● **Work item**
Copy each line of the records that includes "scale".

● **Records supplied**
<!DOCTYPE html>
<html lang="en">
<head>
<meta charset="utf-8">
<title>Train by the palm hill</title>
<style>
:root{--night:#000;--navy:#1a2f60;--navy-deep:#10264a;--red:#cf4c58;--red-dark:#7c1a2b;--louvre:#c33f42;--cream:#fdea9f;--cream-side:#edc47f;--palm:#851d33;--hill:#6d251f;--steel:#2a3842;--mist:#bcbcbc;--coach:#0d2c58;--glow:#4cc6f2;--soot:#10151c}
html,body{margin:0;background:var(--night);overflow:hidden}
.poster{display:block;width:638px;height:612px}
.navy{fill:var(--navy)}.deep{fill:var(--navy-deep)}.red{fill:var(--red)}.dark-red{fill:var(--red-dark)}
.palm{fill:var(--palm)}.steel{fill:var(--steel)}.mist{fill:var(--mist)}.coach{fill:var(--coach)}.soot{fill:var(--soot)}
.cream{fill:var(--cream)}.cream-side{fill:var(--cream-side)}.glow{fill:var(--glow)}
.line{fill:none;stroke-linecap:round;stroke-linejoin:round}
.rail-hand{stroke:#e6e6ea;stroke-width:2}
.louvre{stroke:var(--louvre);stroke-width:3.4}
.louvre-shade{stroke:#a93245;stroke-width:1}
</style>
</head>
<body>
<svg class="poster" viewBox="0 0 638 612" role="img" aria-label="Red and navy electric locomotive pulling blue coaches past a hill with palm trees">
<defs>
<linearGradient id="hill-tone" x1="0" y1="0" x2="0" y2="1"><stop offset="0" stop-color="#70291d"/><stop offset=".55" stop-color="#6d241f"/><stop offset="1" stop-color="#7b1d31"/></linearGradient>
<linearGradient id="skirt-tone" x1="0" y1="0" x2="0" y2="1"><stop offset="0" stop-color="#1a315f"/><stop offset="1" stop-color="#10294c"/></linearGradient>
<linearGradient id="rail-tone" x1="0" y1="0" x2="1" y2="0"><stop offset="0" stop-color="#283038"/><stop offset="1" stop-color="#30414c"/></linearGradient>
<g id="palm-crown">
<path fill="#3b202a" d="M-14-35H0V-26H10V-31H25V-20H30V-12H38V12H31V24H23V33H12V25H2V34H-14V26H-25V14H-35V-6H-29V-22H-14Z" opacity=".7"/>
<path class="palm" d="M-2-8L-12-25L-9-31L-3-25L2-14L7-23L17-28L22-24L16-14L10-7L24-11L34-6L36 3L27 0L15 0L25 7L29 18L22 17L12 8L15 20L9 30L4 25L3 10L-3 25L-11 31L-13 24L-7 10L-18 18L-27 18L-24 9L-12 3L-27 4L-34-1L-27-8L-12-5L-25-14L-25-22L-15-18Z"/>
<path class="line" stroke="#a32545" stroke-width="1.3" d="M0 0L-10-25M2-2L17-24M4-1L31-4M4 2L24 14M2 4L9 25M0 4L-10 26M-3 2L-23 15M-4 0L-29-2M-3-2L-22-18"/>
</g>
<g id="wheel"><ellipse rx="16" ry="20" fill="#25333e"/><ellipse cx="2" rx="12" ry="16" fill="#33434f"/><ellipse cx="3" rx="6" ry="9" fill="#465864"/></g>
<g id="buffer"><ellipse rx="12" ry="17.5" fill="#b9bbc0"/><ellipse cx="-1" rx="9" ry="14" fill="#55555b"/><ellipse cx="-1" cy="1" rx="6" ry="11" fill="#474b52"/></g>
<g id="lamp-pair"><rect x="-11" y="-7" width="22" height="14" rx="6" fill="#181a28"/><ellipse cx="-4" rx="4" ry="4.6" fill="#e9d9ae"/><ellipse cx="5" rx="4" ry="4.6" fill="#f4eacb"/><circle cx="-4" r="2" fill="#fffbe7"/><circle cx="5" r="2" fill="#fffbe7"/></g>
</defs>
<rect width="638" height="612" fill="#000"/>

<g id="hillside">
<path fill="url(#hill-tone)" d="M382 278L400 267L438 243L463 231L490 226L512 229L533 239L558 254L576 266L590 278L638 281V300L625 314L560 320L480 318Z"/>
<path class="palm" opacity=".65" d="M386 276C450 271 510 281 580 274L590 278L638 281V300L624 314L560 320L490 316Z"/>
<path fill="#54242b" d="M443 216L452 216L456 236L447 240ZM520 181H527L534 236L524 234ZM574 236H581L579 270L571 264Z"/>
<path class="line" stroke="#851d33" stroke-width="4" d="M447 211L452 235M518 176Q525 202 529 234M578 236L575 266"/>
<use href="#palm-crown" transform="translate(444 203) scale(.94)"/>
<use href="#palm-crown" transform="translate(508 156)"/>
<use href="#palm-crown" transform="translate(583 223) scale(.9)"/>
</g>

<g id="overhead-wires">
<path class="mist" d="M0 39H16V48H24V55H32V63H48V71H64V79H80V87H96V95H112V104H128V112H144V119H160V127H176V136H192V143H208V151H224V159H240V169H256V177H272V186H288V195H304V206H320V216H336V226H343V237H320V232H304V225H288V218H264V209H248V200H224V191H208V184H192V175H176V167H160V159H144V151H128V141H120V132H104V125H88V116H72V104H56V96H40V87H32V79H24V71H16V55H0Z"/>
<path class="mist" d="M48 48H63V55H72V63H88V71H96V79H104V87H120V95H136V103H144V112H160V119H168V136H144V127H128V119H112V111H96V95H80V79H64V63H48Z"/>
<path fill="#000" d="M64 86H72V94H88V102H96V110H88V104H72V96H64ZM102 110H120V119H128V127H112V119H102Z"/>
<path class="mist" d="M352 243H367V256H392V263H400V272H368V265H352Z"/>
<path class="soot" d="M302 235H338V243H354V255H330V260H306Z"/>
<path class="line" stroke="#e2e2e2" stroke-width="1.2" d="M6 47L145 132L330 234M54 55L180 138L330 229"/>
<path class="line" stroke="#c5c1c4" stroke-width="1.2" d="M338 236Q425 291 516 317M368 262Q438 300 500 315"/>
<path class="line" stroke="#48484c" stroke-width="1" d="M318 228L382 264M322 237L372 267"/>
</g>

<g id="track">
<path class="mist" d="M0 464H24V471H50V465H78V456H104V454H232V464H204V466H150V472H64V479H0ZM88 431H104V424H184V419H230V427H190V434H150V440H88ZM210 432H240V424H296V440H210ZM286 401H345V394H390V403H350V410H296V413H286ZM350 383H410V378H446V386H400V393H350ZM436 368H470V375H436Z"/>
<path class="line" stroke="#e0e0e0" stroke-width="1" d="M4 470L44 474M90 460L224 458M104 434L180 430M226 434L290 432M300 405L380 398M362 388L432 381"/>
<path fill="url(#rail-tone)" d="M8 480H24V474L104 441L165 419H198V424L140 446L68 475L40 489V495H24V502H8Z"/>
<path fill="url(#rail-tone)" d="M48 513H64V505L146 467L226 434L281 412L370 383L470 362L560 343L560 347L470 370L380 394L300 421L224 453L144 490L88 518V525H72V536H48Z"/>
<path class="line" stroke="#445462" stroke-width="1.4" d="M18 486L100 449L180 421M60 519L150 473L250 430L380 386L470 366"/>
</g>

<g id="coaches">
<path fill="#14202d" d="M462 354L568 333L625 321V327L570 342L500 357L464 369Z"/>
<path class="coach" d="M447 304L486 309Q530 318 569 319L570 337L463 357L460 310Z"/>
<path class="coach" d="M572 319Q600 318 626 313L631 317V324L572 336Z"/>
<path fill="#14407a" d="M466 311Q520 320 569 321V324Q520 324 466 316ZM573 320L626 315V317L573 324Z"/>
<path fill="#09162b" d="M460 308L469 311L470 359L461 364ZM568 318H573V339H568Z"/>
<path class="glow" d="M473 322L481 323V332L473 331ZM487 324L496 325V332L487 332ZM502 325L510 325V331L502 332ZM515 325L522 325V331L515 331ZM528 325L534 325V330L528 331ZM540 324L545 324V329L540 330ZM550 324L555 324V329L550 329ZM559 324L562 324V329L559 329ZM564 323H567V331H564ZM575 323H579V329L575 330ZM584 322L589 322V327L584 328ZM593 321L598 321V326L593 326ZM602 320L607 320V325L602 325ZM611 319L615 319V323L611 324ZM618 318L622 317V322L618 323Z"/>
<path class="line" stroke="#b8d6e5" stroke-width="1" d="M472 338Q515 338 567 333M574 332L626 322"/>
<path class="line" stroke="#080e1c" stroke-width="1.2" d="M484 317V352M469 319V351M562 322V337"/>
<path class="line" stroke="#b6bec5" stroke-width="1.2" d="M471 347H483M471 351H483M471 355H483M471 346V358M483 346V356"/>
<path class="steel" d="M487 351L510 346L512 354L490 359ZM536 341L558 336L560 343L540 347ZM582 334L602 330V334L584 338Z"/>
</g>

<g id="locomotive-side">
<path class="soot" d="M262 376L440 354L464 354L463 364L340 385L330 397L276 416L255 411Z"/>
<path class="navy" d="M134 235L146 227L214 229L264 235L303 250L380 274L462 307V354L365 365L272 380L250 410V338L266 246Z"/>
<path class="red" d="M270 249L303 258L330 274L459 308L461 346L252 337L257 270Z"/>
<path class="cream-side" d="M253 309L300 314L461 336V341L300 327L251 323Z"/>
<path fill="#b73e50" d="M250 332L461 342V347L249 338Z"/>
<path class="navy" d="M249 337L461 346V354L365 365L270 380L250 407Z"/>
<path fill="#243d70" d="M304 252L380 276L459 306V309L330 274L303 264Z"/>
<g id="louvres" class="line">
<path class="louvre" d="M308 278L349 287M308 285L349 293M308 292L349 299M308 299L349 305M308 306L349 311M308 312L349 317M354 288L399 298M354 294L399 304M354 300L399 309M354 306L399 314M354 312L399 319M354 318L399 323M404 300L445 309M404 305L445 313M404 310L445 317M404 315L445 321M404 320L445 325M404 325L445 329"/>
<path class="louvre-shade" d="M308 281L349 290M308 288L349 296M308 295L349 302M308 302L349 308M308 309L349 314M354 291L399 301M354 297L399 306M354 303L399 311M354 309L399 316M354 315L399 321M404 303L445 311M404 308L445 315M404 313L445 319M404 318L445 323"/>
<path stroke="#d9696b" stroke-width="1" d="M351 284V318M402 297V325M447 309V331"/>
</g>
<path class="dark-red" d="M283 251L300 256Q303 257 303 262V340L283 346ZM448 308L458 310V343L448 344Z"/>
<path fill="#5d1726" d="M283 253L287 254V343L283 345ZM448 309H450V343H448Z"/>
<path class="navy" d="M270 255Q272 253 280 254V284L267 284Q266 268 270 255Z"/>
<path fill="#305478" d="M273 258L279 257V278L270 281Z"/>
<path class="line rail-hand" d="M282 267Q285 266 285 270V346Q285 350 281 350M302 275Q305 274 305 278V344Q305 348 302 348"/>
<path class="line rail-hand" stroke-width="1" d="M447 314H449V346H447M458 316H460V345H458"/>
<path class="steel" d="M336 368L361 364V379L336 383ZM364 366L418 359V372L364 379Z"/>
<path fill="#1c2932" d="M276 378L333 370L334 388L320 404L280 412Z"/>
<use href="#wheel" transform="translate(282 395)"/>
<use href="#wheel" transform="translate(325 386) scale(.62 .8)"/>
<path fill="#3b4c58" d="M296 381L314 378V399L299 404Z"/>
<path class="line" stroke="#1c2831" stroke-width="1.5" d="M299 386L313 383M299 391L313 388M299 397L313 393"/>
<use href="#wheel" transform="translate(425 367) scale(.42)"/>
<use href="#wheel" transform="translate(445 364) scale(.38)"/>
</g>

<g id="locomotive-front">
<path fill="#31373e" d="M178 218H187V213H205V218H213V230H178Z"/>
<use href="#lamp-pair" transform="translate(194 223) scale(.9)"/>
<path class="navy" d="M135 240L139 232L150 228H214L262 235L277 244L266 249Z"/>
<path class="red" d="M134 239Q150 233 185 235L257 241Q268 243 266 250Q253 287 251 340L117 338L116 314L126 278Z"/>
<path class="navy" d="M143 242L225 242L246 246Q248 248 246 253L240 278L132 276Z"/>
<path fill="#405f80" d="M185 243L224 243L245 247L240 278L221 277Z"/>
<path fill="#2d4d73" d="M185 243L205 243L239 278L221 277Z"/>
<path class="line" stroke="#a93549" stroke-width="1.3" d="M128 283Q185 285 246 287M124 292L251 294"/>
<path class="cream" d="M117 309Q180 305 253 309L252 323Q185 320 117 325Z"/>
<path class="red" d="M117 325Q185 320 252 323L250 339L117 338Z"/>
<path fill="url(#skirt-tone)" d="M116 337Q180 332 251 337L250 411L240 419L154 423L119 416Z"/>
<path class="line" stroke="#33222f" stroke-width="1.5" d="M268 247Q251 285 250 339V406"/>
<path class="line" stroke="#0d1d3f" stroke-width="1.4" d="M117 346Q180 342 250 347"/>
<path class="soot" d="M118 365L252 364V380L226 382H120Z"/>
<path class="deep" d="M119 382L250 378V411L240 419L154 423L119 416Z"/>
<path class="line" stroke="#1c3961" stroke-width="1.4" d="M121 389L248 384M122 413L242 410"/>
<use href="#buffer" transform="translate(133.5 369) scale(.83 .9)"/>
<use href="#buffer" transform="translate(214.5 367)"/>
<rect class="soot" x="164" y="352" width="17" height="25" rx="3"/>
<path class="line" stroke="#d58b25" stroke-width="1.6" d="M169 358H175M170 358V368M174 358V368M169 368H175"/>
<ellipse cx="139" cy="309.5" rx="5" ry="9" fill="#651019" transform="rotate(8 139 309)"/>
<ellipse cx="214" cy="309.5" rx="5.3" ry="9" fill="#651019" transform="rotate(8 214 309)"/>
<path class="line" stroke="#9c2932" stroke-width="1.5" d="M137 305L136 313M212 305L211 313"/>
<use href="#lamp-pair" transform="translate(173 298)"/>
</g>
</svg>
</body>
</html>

● **Output for this task**
<use href="#palm-crown" transform="translate(444 203) scale(.94)"/>
<use href="#palm-crown" transform="translate(583 223) scale(.9)"/>
<use href="#wheel" transform="translate(325 386) scale(.62 .8)"/>
<use href="#wheel" transform="translate(425 367) scale(.42)"/>
<use href="#wheel" transform="translate(445 364) scale(.38)"/>
<use href="#lamp-pair" transform="translate(194 223) scale(.9)"/>
<use href="#buffer" transform="translate(133.5 369) scale(.83 .9)"/>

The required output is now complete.